● **About this exercise**
Take every line in the entries that includes the word "halfWidth" and copy it.

(Source texts of formatted documents)

=== Begin Enclosure ===

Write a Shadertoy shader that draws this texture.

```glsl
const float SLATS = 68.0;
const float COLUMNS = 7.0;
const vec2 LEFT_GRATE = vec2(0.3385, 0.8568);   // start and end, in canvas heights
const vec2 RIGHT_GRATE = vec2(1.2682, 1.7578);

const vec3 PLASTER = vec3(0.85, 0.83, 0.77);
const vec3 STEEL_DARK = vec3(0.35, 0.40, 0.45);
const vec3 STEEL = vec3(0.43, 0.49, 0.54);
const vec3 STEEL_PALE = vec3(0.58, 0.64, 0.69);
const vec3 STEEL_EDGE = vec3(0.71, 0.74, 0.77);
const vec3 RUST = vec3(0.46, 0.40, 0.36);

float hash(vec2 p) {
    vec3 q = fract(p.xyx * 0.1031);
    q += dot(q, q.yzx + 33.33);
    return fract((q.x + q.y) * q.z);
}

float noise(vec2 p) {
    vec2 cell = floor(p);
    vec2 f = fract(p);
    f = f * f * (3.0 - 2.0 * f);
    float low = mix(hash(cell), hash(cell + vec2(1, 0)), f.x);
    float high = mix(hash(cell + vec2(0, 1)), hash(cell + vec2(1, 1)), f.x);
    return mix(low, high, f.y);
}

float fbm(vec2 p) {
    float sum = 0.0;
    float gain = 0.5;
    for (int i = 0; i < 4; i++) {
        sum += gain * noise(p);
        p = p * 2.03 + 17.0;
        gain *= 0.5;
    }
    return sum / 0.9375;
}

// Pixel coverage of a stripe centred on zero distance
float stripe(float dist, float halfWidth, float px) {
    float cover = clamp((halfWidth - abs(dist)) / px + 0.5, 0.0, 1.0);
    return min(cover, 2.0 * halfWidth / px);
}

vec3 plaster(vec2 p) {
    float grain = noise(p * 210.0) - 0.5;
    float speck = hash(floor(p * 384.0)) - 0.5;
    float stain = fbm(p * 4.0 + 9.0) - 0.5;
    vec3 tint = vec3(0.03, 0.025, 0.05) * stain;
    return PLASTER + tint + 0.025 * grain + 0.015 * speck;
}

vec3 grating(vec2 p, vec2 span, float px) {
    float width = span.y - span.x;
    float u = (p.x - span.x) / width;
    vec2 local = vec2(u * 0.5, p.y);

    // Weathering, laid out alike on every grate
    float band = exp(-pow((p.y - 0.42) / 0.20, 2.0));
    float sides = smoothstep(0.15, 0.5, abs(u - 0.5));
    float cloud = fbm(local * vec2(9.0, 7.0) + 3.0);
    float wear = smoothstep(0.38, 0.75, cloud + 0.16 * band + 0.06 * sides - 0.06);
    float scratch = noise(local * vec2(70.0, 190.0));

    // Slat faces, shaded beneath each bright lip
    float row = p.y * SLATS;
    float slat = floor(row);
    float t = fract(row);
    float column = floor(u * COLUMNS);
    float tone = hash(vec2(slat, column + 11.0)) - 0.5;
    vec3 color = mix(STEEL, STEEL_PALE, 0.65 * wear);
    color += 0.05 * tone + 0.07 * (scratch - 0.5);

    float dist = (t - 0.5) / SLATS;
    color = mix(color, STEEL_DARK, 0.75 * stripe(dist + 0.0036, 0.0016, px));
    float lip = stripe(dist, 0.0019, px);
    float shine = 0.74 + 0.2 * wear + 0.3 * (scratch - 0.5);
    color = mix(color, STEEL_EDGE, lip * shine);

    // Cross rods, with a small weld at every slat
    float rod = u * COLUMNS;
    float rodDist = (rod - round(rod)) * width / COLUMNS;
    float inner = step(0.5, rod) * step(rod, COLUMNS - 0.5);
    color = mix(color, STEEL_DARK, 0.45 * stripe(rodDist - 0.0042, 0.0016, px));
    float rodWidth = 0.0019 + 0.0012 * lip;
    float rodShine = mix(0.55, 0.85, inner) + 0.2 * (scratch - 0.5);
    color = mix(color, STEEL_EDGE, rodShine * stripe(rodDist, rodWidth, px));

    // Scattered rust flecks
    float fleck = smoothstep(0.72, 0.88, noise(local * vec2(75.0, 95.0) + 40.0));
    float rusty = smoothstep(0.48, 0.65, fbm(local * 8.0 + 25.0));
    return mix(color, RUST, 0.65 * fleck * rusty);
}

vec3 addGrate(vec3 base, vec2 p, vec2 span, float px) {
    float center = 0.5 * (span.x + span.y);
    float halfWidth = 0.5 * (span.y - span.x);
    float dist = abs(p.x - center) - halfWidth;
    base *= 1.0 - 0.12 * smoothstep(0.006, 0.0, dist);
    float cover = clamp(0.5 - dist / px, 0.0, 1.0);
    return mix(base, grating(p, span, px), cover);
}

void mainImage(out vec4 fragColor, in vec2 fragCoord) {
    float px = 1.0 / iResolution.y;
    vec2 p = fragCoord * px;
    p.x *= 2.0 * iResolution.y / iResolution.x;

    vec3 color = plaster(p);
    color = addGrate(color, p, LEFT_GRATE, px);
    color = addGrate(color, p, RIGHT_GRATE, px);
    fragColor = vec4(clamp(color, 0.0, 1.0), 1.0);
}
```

=== End Enclosure ===

● **Answer**
float stripe(float dist, float halfWidth, float px) {
    float cover = clamp((halfWidth - abs(dist)) / px + 0.5, 0.0, 1.0);
    return min(cover, 2.0 * halfWidth / px);
    float halfWidth = 0.5 * (span.y - span.x);
    float dist = abs(p.x - center) - halfWidth;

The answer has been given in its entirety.